# WORK REQUEST:
For each line in the data below that has the word "linearGradient", copy that line.

##### SUPPLIED DATA #####

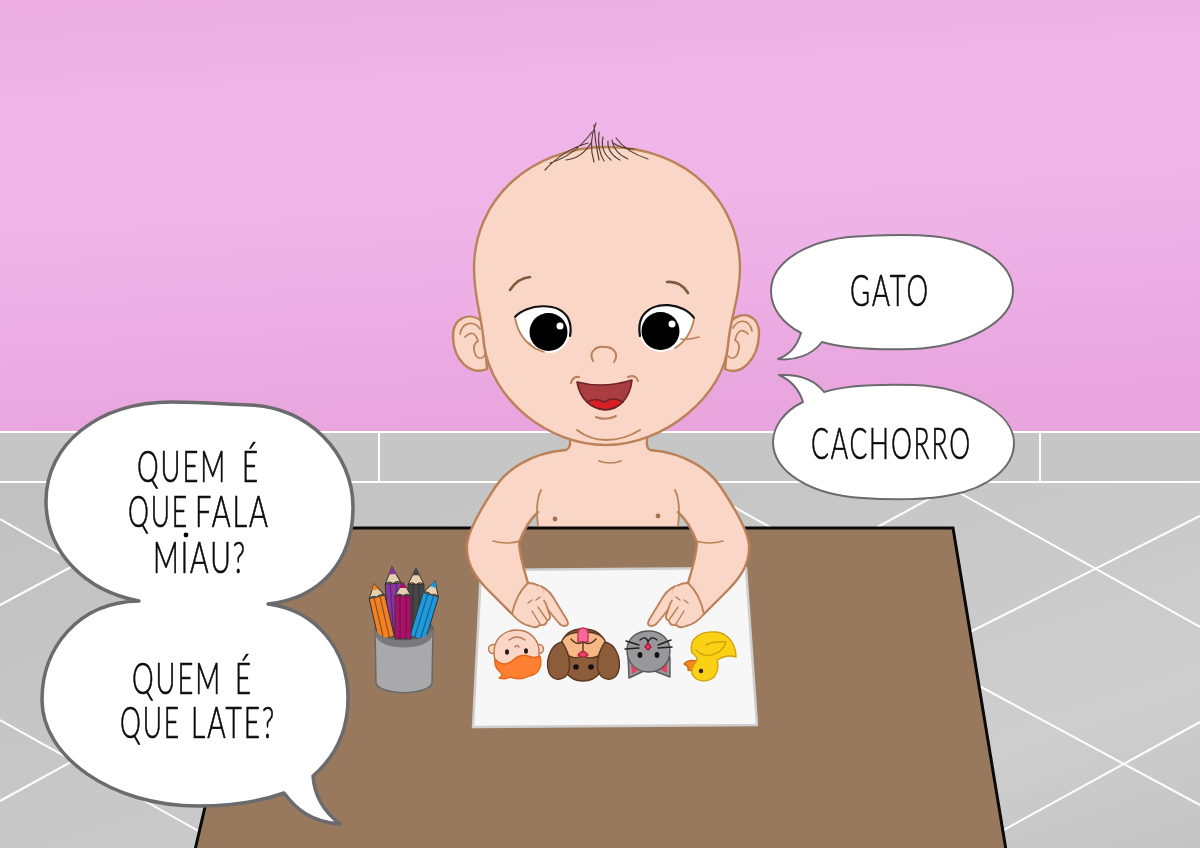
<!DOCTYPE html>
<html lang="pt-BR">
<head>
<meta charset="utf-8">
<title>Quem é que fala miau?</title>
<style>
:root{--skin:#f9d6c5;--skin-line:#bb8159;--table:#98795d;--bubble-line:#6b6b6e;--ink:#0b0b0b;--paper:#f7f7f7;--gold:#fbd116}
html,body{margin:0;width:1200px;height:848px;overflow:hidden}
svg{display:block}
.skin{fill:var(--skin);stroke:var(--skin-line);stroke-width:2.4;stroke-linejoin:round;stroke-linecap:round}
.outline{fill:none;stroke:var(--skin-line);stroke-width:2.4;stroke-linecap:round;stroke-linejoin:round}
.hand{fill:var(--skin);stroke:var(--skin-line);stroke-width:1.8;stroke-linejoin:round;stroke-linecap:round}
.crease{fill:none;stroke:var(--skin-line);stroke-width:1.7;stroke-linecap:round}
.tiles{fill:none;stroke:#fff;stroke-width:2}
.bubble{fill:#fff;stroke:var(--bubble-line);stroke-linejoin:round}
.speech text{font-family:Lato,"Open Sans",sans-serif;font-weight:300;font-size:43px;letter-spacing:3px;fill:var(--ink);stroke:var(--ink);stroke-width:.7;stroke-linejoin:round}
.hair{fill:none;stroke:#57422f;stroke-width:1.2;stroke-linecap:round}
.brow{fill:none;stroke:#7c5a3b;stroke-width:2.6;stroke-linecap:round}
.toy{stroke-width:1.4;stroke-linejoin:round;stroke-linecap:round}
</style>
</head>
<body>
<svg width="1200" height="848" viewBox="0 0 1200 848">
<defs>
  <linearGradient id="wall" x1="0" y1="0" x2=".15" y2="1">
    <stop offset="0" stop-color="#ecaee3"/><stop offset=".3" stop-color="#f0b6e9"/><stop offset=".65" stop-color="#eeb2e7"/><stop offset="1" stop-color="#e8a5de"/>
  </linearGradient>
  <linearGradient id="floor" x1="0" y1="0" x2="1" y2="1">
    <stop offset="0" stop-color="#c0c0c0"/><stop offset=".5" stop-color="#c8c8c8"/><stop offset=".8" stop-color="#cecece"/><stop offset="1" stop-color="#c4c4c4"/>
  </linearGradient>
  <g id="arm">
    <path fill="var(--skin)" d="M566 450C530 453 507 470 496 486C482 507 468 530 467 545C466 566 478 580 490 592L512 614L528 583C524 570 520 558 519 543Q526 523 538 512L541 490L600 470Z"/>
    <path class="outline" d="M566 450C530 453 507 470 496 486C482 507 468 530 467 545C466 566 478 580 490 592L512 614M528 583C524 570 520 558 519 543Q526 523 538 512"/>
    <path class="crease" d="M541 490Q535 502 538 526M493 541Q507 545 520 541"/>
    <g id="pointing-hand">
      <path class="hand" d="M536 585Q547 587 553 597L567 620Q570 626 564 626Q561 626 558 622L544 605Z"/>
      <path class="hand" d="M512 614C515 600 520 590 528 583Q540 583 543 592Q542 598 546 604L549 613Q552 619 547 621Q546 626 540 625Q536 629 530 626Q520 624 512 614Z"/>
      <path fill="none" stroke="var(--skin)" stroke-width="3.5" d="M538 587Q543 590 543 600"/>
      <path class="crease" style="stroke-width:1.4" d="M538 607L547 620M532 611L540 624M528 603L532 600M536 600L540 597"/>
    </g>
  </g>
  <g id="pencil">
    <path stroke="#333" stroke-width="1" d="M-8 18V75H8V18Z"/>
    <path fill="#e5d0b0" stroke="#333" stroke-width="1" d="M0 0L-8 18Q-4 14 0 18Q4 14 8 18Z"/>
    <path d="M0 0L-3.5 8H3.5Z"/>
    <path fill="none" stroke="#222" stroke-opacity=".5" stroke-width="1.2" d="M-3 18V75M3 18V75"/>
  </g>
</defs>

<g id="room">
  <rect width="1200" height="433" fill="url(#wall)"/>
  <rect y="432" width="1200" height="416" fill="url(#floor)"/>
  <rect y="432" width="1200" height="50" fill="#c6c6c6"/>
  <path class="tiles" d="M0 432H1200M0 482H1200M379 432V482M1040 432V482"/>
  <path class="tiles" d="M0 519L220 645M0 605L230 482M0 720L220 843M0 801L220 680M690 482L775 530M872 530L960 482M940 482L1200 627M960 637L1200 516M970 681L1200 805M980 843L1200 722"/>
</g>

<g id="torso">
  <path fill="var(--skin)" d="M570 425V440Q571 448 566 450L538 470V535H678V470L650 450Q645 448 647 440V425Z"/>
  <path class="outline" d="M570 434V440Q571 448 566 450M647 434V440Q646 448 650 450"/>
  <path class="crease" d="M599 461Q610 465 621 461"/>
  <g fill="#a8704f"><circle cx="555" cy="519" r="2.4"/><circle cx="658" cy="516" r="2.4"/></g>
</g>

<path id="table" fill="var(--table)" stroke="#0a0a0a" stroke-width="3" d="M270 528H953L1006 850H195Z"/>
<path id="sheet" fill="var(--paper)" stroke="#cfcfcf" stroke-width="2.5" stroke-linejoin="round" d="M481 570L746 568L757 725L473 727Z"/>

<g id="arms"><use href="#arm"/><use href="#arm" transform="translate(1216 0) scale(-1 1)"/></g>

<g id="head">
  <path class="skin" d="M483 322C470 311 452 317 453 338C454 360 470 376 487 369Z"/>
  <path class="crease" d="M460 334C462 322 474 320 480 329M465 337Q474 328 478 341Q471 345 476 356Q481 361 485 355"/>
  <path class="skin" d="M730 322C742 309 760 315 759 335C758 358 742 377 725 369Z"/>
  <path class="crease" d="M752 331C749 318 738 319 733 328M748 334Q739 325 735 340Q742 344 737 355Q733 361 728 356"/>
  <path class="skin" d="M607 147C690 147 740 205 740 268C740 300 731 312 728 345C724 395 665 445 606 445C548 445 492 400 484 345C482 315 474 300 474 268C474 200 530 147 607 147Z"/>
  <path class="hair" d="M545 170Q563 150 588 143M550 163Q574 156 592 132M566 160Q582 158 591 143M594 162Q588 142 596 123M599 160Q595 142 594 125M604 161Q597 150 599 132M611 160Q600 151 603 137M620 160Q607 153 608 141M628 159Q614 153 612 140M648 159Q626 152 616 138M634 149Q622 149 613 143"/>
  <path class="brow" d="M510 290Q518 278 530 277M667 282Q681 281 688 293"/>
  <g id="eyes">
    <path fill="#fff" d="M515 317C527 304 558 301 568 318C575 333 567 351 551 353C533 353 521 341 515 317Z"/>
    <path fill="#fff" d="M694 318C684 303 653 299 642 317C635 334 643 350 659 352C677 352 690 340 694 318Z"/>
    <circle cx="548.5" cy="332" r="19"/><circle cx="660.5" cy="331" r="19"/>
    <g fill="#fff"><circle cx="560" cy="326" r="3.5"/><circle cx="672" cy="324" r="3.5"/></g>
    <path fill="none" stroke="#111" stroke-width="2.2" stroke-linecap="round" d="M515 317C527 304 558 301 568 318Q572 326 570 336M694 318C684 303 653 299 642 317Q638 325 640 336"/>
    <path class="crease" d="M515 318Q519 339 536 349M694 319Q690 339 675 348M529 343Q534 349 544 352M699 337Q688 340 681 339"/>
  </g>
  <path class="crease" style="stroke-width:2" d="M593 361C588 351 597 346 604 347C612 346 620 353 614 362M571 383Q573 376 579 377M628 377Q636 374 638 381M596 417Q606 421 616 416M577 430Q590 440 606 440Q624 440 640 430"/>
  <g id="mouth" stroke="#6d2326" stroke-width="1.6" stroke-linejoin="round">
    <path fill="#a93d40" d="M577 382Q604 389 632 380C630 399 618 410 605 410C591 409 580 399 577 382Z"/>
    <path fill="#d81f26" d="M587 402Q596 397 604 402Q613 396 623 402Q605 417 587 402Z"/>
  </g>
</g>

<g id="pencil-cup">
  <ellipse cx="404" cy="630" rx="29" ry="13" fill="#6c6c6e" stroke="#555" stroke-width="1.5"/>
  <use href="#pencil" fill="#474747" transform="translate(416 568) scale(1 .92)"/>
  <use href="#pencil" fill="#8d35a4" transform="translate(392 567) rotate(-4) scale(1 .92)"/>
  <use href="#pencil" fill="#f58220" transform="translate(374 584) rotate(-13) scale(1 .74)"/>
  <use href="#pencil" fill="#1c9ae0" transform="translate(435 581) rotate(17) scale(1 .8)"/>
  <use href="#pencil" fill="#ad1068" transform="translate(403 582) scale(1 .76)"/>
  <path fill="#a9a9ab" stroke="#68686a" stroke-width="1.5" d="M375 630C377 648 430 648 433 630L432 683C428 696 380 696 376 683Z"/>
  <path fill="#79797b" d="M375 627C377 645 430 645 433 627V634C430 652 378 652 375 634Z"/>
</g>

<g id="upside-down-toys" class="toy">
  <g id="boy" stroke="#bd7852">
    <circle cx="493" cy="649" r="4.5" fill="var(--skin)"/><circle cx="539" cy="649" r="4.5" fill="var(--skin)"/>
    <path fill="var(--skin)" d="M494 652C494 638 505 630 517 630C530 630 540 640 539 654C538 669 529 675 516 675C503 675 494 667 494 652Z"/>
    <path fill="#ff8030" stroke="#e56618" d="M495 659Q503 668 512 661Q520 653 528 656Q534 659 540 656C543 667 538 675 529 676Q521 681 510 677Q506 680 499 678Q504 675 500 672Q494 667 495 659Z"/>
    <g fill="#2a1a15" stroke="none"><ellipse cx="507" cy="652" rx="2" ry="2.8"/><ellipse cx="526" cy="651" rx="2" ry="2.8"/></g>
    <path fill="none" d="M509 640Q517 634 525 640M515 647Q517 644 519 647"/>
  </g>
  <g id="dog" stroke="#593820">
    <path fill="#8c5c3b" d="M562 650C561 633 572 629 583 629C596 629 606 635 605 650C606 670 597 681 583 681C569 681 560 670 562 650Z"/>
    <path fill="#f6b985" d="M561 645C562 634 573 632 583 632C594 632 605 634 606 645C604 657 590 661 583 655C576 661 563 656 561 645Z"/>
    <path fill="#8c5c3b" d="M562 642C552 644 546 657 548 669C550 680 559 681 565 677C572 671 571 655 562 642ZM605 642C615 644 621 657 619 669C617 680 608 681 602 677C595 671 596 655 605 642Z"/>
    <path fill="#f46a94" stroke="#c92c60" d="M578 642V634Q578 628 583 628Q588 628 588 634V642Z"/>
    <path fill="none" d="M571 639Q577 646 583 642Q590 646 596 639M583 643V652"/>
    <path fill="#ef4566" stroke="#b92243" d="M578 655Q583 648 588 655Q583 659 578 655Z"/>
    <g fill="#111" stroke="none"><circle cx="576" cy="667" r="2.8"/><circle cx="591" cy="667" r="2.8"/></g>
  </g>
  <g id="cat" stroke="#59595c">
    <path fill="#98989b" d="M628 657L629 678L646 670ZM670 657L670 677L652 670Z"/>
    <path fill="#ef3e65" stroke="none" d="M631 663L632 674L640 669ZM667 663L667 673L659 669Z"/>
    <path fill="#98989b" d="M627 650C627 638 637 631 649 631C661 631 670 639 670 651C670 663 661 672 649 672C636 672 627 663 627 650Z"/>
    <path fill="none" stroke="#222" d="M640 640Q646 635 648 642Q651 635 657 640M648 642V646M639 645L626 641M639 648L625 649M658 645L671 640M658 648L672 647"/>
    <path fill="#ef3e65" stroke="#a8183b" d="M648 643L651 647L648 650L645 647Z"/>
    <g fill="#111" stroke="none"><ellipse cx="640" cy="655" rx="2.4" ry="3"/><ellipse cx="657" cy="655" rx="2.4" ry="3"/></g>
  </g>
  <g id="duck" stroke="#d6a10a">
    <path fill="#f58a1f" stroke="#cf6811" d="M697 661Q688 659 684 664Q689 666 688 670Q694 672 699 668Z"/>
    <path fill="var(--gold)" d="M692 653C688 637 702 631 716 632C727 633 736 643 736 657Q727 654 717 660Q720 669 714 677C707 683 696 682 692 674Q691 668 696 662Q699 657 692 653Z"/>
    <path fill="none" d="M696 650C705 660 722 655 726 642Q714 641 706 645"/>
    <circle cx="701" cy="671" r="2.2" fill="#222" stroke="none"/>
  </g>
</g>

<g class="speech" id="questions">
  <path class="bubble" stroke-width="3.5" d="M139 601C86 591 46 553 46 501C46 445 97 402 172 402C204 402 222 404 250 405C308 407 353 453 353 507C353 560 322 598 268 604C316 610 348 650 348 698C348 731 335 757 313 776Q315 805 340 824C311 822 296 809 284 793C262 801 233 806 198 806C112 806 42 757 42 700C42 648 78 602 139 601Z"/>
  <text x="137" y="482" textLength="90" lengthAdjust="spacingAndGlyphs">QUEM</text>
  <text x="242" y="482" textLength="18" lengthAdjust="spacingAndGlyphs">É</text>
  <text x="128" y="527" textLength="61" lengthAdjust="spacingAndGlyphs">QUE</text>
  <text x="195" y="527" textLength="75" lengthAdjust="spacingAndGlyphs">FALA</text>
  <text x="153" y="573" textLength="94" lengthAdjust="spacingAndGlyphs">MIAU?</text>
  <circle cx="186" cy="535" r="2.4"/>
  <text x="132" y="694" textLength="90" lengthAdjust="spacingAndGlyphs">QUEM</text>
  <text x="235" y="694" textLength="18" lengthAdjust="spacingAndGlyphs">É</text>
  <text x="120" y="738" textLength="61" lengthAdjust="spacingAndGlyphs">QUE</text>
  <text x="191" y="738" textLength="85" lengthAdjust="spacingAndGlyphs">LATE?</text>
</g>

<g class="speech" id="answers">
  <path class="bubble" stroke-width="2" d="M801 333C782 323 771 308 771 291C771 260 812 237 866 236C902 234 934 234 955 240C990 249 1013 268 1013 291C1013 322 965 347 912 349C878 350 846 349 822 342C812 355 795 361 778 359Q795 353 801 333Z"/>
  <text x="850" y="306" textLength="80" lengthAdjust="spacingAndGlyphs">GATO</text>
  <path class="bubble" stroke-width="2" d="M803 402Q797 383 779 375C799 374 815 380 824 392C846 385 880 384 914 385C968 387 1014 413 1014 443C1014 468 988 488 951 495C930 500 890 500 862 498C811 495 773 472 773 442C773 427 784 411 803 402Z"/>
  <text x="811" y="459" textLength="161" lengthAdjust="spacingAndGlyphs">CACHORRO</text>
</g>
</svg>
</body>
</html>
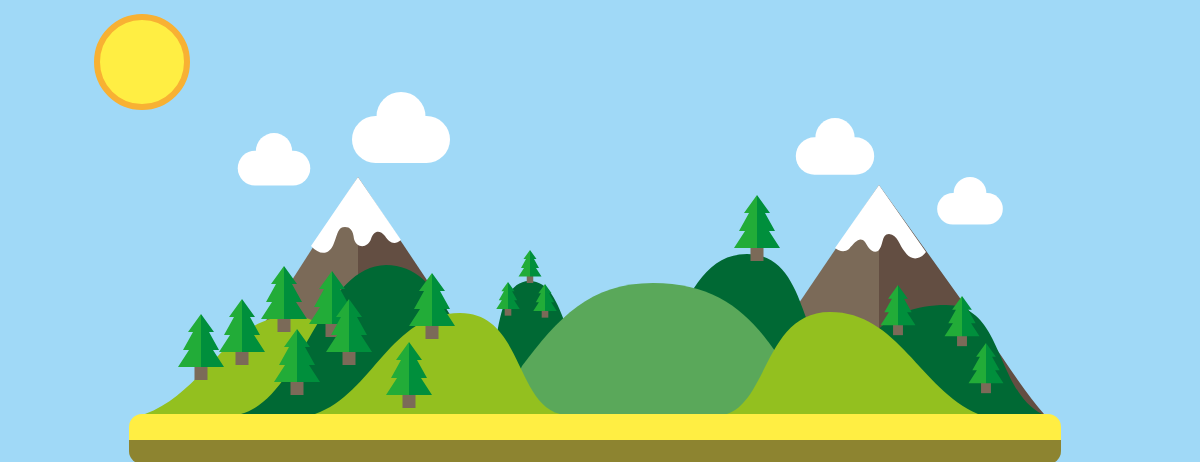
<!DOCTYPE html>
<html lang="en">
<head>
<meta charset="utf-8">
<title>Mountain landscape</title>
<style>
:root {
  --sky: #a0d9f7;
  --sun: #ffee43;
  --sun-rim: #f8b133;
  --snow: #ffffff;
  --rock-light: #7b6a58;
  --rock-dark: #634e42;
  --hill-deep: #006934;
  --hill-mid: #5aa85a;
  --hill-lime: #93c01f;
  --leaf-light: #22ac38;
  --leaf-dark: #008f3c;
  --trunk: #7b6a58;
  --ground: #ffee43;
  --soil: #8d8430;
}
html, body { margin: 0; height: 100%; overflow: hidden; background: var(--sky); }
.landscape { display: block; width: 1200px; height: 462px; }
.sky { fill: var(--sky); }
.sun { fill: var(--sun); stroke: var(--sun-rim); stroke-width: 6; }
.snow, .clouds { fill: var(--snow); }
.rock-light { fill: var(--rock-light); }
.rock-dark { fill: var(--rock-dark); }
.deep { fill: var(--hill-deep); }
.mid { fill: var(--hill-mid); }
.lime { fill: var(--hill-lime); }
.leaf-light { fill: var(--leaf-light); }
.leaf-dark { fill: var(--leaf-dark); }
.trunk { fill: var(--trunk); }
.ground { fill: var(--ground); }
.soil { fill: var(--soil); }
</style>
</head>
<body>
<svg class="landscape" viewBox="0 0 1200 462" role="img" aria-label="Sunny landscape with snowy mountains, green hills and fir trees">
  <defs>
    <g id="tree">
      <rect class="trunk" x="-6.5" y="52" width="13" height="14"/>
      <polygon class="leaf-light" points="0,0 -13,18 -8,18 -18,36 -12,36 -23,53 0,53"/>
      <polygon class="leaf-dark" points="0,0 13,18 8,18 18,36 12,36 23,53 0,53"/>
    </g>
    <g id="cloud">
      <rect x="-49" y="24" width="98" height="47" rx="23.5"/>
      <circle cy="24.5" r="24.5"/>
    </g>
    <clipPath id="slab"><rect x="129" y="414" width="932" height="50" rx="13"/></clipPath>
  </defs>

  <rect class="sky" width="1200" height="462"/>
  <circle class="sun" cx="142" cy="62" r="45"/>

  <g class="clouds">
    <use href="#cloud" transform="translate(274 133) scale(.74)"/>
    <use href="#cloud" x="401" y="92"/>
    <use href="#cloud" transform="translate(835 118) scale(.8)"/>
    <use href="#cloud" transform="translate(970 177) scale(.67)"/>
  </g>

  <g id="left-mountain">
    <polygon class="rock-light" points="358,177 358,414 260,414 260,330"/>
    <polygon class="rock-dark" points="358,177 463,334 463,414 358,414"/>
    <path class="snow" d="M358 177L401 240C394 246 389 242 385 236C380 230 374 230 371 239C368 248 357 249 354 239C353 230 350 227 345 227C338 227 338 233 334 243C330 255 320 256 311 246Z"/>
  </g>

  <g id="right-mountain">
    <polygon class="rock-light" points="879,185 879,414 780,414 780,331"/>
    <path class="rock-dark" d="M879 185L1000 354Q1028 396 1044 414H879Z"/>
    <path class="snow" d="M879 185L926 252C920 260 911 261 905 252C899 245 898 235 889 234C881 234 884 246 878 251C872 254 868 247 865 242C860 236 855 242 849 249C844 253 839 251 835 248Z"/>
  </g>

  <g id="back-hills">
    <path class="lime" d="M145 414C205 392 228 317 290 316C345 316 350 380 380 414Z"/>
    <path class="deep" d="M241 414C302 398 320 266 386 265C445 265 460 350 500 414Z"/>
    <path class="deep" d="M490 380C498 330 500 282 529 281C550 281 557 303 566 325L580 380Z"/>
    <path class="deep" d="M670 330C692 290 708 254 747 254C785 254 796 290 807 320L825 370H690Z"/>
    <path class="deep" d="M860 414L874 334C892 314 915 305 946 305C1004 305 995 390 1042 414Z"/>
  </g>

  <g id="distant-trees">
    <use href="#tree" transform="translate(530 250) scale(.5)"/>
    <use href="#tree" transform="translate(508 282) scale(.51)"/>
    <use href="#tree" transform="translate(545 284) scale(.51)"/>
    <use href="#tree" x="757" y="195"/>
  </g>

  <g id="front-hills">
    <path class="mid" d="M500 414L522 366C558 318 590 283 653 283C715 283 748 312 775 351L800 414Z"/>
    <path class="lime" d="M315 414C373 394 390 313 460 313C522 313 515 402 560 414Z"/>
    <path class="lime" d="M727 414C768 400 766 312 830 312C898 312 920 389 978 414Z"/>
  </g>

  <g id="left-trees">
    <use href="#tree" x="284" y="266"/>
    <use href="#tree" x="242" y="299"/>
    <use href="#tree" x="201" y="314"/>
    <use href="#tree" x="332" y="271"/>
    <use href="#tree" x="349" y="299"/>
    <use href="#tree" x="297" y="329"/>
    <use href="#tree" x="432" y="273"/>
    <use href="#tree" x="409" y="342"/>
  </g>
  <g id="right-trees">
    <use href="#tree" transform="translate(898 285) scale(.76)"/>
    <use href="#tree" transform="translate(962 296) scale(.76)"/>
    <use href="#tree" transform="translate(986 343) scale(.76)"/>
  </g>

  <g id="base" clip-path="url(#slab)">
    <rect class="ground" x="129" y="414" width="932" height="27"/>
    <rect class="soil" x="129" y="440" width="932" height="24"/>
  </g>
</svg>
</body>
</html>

#####

# WRITTEN SOLUTION:
  <linearGradient id="wall" x1="0" y1="0" x2=".15" y2="1">
  </linearGradient>
  <linearGradient id="floor" x1="0" y1="0" x2="1" y2="1">
  </linearGradient>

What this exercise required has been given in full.